As the final scores were tallied, it became clear that there were major changes in some of the placings. In Level 1, Leinster TREC’s Margaret Lynch and Kayleigh McCormack narrowly held off a strongly finishing Turas TREC’s Anne Marie and Ciaran Cronin. The competition at the Level 2 pairs was the fiercest with Celia Taylor storming home with the top PTV score and her partner Caroline Aragane clocking an impressive COP score to win. Only 60 points separated the top 6 pairs at this level and four teams qualified through for the TREC GB championships. Newcomer Liobhan O’Callaghan of Kerry Trec demonstrated the advantages of a good control of paces score to jump ahead of West Cork TREC’s Jane Capener to pull off the win at the Level 2 individual.
The former winner of the European Cup and British Championship, Hilary Bernard used her cool head and wealth of experience to pull off the win on the handsome grey horse, Marty Zee. Kerry TREC’s Elaine Waters looked to be closing the gap after the control of paces but in the obstacle phase, Barnard pulled out all the stops and finished strong to take the Level 4 Open crown.
The prize giving was well attended as scores were quickly tallied and organiser Erin Begley announced the winners. The Horse First bags filled to the brim with supplements and goodies were gratefully received and riders left with Horse First electrolytes tubes for future competitions.
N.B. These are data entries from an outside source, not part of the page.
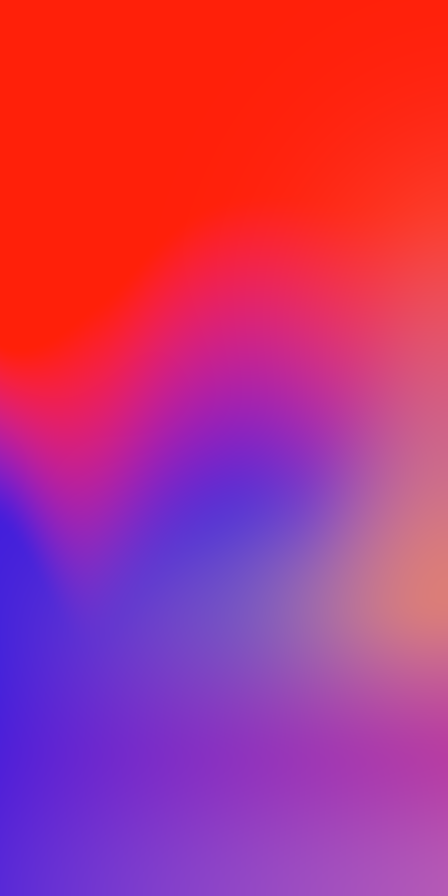
Reproduce this background procedurally as a Shadertoy shader.

```glsl
// Soft mesh gradient: red sky melting through magenta into blue, with a peach glow at the right.

// Colours are squared so that blending happens in approximately linear light.
vec3 linearRGB(float r, float g, float b) {
    vec3 c = vec3(r, g, b);
    return c * c;
}

// Bell curve: 1 at the centre, fading over the given spread.
float bell(float offset, float spread) {
    float d = offset / spread;
    return exp(-0.5 * d * d);
}

// Amount of the lower colour across a wavy border of varying softness.
float lowerAmount(vec2 uv) {
    float border = 0.529 - 0.072 * bell(uv.x - 0.18, 0.104)
                         + 0.059 * bell(uv.x - 0.56, 0.156);
    float softness = mix(0.104, 0.195, smoothstep(0.0, 0.22, uv.x))
                   + 0.052 * smoothstep(0.5, 1.0, uv.x);
    return 1.0 - smoothstep(border - softness, border + softness, uv.y);
}

// Blue at the left, shading to pink and orchid at the lower right.
vec3 lowerColour(vec2 uv) {
    vec3 blue = linearRGB(0.26, 0.11, 0.86);
    vec3 orchid = linearRGB(0.71, 0.35, 0.71);
    vec3 pink = linearRGB(0.71, 0.21, 0.64);
    vec3 warm = mix(orchid, pink, smoothstep(0.0, 0.18, uv.y));
    float amount = uv.x * (1.0 - smoothstep(0.2, 0.47, uv.y))
                 + 0.12 * (1.0 - uv.x) * (1.0 - smoothstep(0.0, 0.3, uv.y));
    return mix(blue, warm, amount);
}

// Glow anchored at the right edge, with a longer upward fade there.
float glowAmount(vec2 uv) {
    float rise = uv.y - (0.296 + 0.04 * uv.x);
    float upSpread = mix(0.078, 0.156, smoothstep(0.65, 1.0, uv.x));
    float spread = rise > 0.0 ? upSpread : 0.074;
    return bell(1.0 - uv.x, 0.39) * bell(rise, spread);
}

void mainImage(out vec4 fragColor, in vec2 fragCoord) {
    vec2 uv = fragCoord / iResolution.xy;

    vec3 red = linearRGB(1.0, 0.125, 0.035);
    vec3 coral = linearRGB(0.93, 0.49, 0.37);
    vec3 peach = linearRGB(0.86, 0.49, 0.47);
    vec3 slate = linearRGB(0.46, 0.45, 0.73);

    // Main sweep from red to the lower colours
    vec3 colour = mix(red, lowerColour(uv), lowerAmount(uv));

    // Coral haze on the upper right
    float haze = 0.29 * bell(uv.x - 1.05, 0.22) * bell(uv.y - 0.62, 0.13);
    colour = mix(colour, coral, haze);

    // Peach glow, cooling to slate at its left tail
    vec3 glow = mix(slate, peach, smoothstep(0.45, 1.0, uv.x));
    colour = mix(colour, glow, glowAmount(uv));

    fragColor = vec4(sqrt(colour), 1.0);
}
```
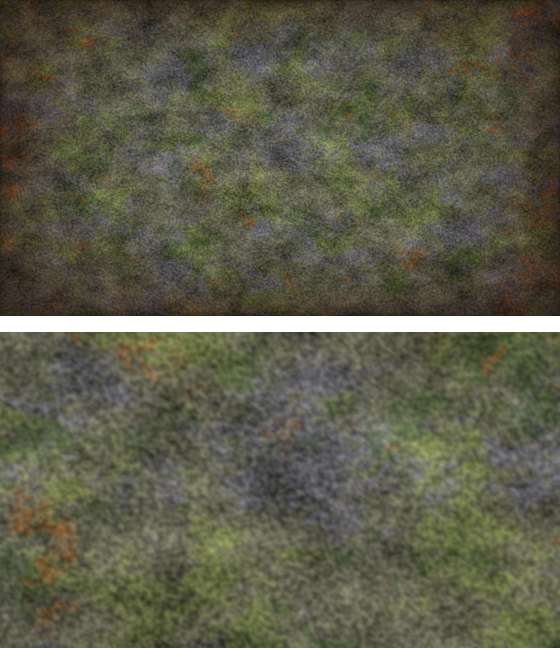
Top, the full canvas; bottom, a detail of the centre.
Give the GLSL for this texture, as a Shadertoy shader.

```glsl
// Weathered, lichen-stained stone: layered gradient noise mixes moss, slate
// and rust patches over a grey-olive ground. Fine grain roughens the surface
// and an uneven brown vignette darkens the borders.

#define STONE vec3(0.375, 0.372, 0.305)
#define MOSS vec3(0.385, 0.420, 0.225)
#define FERN vec3(0.245, 0.320, 0.175)
#define SLATE vec3(0.375, 0.370, 0.410)
#define RUST vec3(0.500, 0.325, 0.170)
#define EDGE_TINT vec3(1.09, 0.92, 0.88)
#define PATCH_SCALE 6.5
#define ROUGHNESS 0.77
#define MOTTLE_CONTRAST 0.52
#define GRAIN_SCALE 120.0
#define GRAIN_CONTRAST 0.42
#define EDGE_LEVEL 0.36

const mat2 TURN = mat2(1.6, 1.2, -1.2, 1.6);

// Pseudo-random unit vector for a lattice cell.
vec2 cellGradient(vec2 cell) {
    vec3 h = fract(cell.xyx * vec3(0.1031, 0.1030, 0.0973));
    h += dot(h, h.yzx + 33.33);
    float angle = 6.2832 * fract((h.x + h.y) * h.z);
    return vec2(cos(angle), sin(angle));
}

// Gradient noise, roughly -1 to 1.
float gradientNoise(vec2 p) {
    vec2 cell = floor(p);
    vec2 f = fract(p);
    vec2 w = f * f * f * (f * (f * 6.0 - 15.0) + 10.0);
    vec2 e = vec2(0.0, 1.0);
    float a = dot(cellGradient(cell), f);
    float b = dot(cellGradient(cell + e.yx), f - e.yx);
    float c = dot(cellGradient(cell + e.xy), f - e.xy);
    float d = dot(cellGradient(cell + e.yy), f - e.yy);
    return 1.4 * mix(mix(a, b, w.x), mix(c, d, w.x), w.y);
}

// Rough fractal noise; each octave is rotated to hide the lattice.
float fractalNoise(vec2 p) {
    float sum = 0.0;
    float amplitude = 0.5;
    for (int i = 0; i < 5; i++) {
        sum += amplitude * gradientNoise(p);
        p = TURN * p + 17.3;
        amplitude *= ROUGHNESS;
    }
    return sum;
}

// Soft-edged coverage of a stain above a noise threshold.
float stain(vec2 p, float low, float high) {
    return smoothstep(low, high, fractalNoise(p));
}

void mainImage(out vec4 fragColor, in vec2 fragCoord) {
    vec2 uv = fragCoord / iResolution.xy;
    vec2 p = fragCoord / iResolution.y;
    vec2 q = p * PATCH_SCALE * vec2(0.75, 1.0);

    // Coloured patches; rust gathers in a few regions and at the sides
    float rustBias = 0.22 * smoothstep(0.84, 1.0, uv.x)
                   + 0.10 * smoothstep(0.15, 0.0, uv.x)
                   + 0.18 * gradientNoise(p * 2.2 + 9.4);
    vec3 color = STONE;
    color = mix(color, SLATE, 0.80 * stain(q * 1.1 + 41.7, -0.08, 0.42));
    color = mix(color, MOSS, 0.75 * stain(q + 83.1, -0.06, 0.46));
    color = mix(color, FERN, 0.60 * stain(q * 1.2 + 127.9, 0.08, 0.56));
    color = mix(color, RUST, 0.75 * stain(q + 211.3, 0.24 - rustBias, 0.72 - rustBias));

    // Light and dark mottling, then fine grain on turned lattices
    float mottle = fractalNoise(q * 1.5 + 307.0);
    vec2 g = TURN * p * vec2(0.85, 1.0) * GRAIN_SCALE * 0.5;
    float grain = 0.55 * gradientNoise(g)
                + 0.45 * gradientNoise(TURN * g * 0.8 + 59.0);
    color *= 1.0 + MOTTLE_CONTRAST * mottle + GRAIN_CONTRAST * grain;

    // Uneven brown vignette
    vec2 border = 4.0 * uv * (1.0 - uv);
    float light = pow(max(border.x * border.y, 0.0), 0.36);
    light = clamp(light + 0.10 * fractalNoise(p * 2.5 + 401.0), 0.0, 1.0);
    color *= mix(EDGE_LEVEL, 1.04, light);
    color *= mix(EDGE_TINT, vec3(1.0), smoothstep(0.3, 0.85, light));

    fragColor = vec4(clamp(color, 0.0, 1.0), 1.0);
}
```
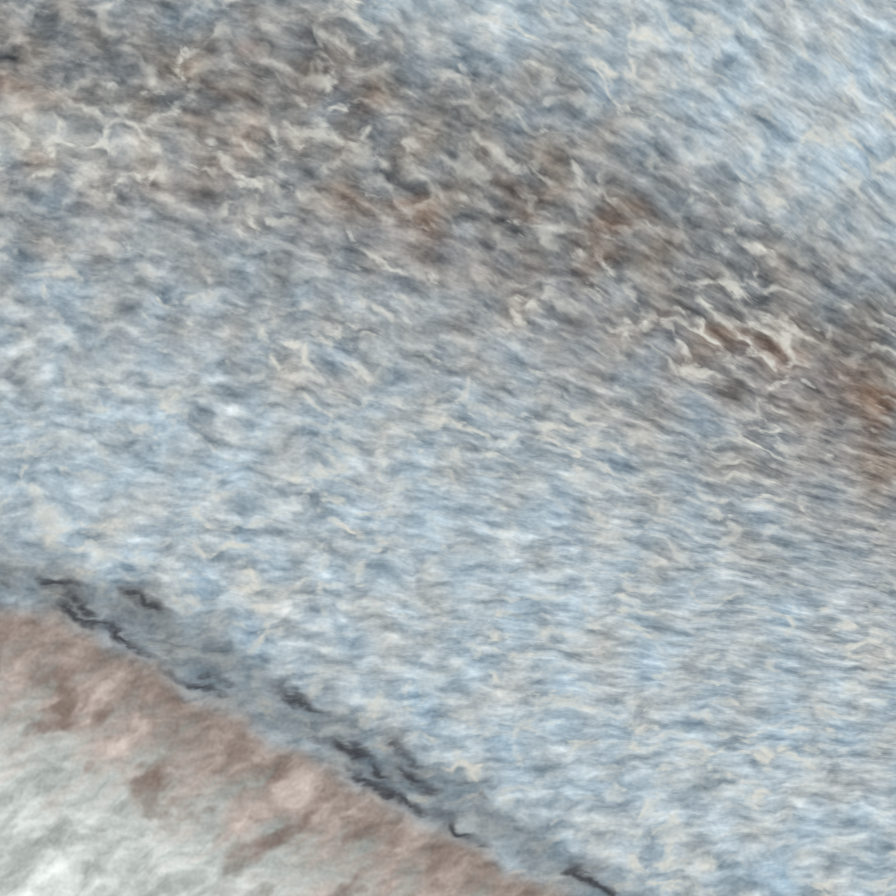
Write a WebGL 2 fragment shader that draws this texture.

```glsl
#version 300 es
precision highp float;
// Weathered blue-grey stone with brown bands, pale veins and a dark crack.

uniform vec2 u_resolution;
out vec4 fragColor;

vec2 hash2(vec2 p) {
    p = vec2(dot(p, vec2(127.1, 311.7)), dot(p, vec2(269.5, 183.3)));
    return fract(sin(p) * 43758.5);
}

// Gradient noise, roughly -0.7 to 0.7
float noise(vec2 p) {
    vec2 i = floor(p), f = fract(p);
    vec2 u = f * f * f * (f * (f * 6.0 - 15.0) + 10.0);
    vec2 e = vec2(0.0, 1.0);
    float a = dot(hash2(i) * 2.0 - 1.0, f);
    float b = dot(hash2(i + e.yx) * 2.0 - 1.0, f - e.yx);
    float c = dot(hash2(i + e.xy) * 2.0 - 1.0, f - e.xy);
    float d = dot(hash2(i + e.yy) * 2.0 - 1.0, f - e.yy);
    return mix(mix(a, b, u.x), mix(c, d, u.x), u.y);
}

float fbm(vec2 p) {
    float sum = 0.0, amp = 1.0;
    for (int i = 0; i < 4; i++) {
        sum += amp * noise(p);
        p = mat2(1.9, 0.5, -0.5, 1.9) * p + 7.3;
        amp *= 0.55;
    }
    return sum;
}

// Gap between the two nearest cell centres, zero on cell borders
float cellEdge(vec2 p) {
    vec2 i = floor(p), f = fract(p);
    float near = 8.0, next = 8.0;
    for (int y = -1; y <= 1; y++) {
        for (int x = -1; x <= 1; x++) {
            vec2 cell = vec2(x, y);
            float d = length(cell + hash2(i + cell) - f);
            next = min(next, max(near, d));
            near = min(near, d);
        }
    }
    return next - near;
}

float bell(float x, float width) {
    return exp(-x * x / (width * width));
}

void main() {
    vec2 uv = gl_FragCoord.xy / u_resolution;
    float broad = fbm(uv * 4.0 + 3.1);

    // Grain coordinates bend downhill towards the brown band
    float sag = 0.1 * uv.x + 0.27 * uv.x * uv.x;
    vec2 grain = uv;
    grain.y += sag * smoothstep(0.15, 0.9, uv.y + 0.2 * uv.x);
    grain.y -= 0.12 * uv.x * (1.0 - smoothstep(0.1, 0.6, uv.y));
    vec2 warp = vec2(fbm(uv * 14.0), fbm(uv * 14.0 + 41.7));
    grain += 0.01 * warp;

    // Blue-grey ground, paler away from the band
    float band = uv.y - 0.93 + sag + 0.05 * broad;
    float pale = 1.0 - smoothstep(-0.46, -0.1, band);
    pale = max(pale, smoothstep(0.08, 0.2, band));
    pale = clamp(pale + 0.45 * broad, 0.0, 1.0);
    vec3 color = mix(vec3(0.595, 0.625, 0.64), vec3(0.68, 0.735, 0.765), pale);

    // Grey-brown band with rusty patches
    float shade = bell(band, 0.11);
    float rust = smoothstep(-0.1, 0.3, fbm(uv * vec2(5.0, 8.0) + 19.0) - 4.0 * band - 0.1);
    vec3 brown = mix(vec3(0.49, 0.49, 0.485), vec3(0.5, 0.44, 0.405), rust);
    color = mix(color, brown, 0.95 * shade);
    float strip = bell(band + 0.075 - 0.1 * uv.x, 0.035) * (1.0 - smoothstep(0.1, 0.4, uv.x));
    color = mix(color, vec3(0.74, 0.76, 0.75), 0.65 * strip);

    // Soft blotches and directional streaks
    float streak = fbm(grain * vec2(24.0, 52.0));
    float fine = noise(grain * vec2(62.0, 115.0) + 5.0);
    color += (0.25 * streak + 0.12 * fine) * vec3(1.03, 1.0, 0.94);
    color += 0.09 * fbm(uv * vec2(13.0, 19.0) + 80.0);
    color += 0.07 * noise(uv * 20.0 + 60.0) * vec3(1.0, 0.1, -0.7);

    // Broken, uneven network of cream veins
    float edge = cellEdge(grain * vec2(17.0, 26.0) + 0.5 * warp);
    float patchy = smoothstep(-0.25, 0.45, fbm(uv * 9.0 + 27.0));
    float beads = smoothstep(-0.3, 0.35, fbm(grain * vec2(30.0, 42.0) + 33.0));
    float vein = (1.0 - smoothstep(0.0, 0.2 + 0.25 * beads, edge)) * beads;
    color = mix(color, vec3(0.86, 0.86, 0.825), vein * mix(0.3, 0.95, patchy));

    // Bright crumbs where veins thicken
    float crumbs = smoothstep(0.28, 0.75, fbm(grain * vec2(32.0, 44.0) + 12.0));
    color = mix(color, vec3(0.87, 0.88, 0.85), 0.6 * crumbs);

    // Lower slope: brown rim fading to a white corner, with slanted streaks
    float slope = uv.y - 0.345 + 0.42 * uv.x + 0.18 * uv.x * uv.x + 0.025 * broad;
    vec2 slant = mat2(0.78, -0.62, 0.62, 0.78) * uv;
    float blotch = fbm(slant * vec2(13.0, 32.0) + 0.4 * warp);
    float rim = smoothstep(-0.22, -0.05, slope + 0.14 * blotch);
    vec3 lower = mix(vec3(0.79, 0.815, 0.8), vec3(0.63, 0.58, 0.55), rim);
    lower += 0.25 * blotch + 0.09 * fine + 0.08 * streak;
    float stain = smoothstep(0.0, 0.4, fbm(slant * vec2(12.0, 20.0) + 50.0)) * bell(slope + 0.12, 0.08);
    lower = mix(lower, vec3(0.47, 0.405, 0.375), 0.75 * stain);
    color = mix(color, lower, 1.0 - smoothstep(-0.04, 0.0, slope + 0.02 * warp.y));

    // Crack: frayed dark strands inside a grey shadow
    float depth = slope - 0.012 + 0.018 * warp.x + 0.012 * streak;
    color = mix(color, color * 0.72, 0.75 * bell(slope - 0.02, 0.04));
    float strands = 0.0;
    for (int i = 0; i < 4; i++) {
        float k = float(i);
        float gate = noise(uv * vec2(11.0, 4.0) + 17.3 * k) + 0.25 * streak;
        strands += bell(depth - 0.017 * (k - 1.0), 0.007) * smoothstep(-0.06, 0.25, gate);
    }
    color = mix(color, vec3(0.23, 0.24, 0.26), 0.85 * clamp(strands, 0.0, 1.0));

    // Fine dusty grain
    color += 0.05 * noise(uv * 200.0);
    fragColor = vec4(clamp(color, 0.0, 1.0), 1.0);
}
```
Diana O’Huid and her famous Coolroe Gold won the veteran horse class while Liobhan O’Callaghan came away with the top Young Rider score. Leinster TREC’s Spice Girls (Celia Taylor, Caroline Aragane, Margaret Lynch and Kayleigh MacCormack) won the team event.
TREC Ireland would like to thank the organisers of the event Erin Begley, Cassie O’Connell and Dede Clune for the smooth running of the weekend. Traceur Bambi Carroll, who with Brian Clune walked many miles and knocked on many doors to create great routes,. Technical Delegate, Adrian Flynn for his quiet confidence at the face of every potential catastrophe and all the national and regional judges who gave up their week-end to help run the successful event. We are also hugely grateful to Horse First for their generous sponsorship and Creevagh stables who warmly welcomed all the competitors and judges and the local landowners without whom there would be no event.
The results of the Horse First TREC Ireland Open Championships are now available in the downloads section, under the 'Results' tab.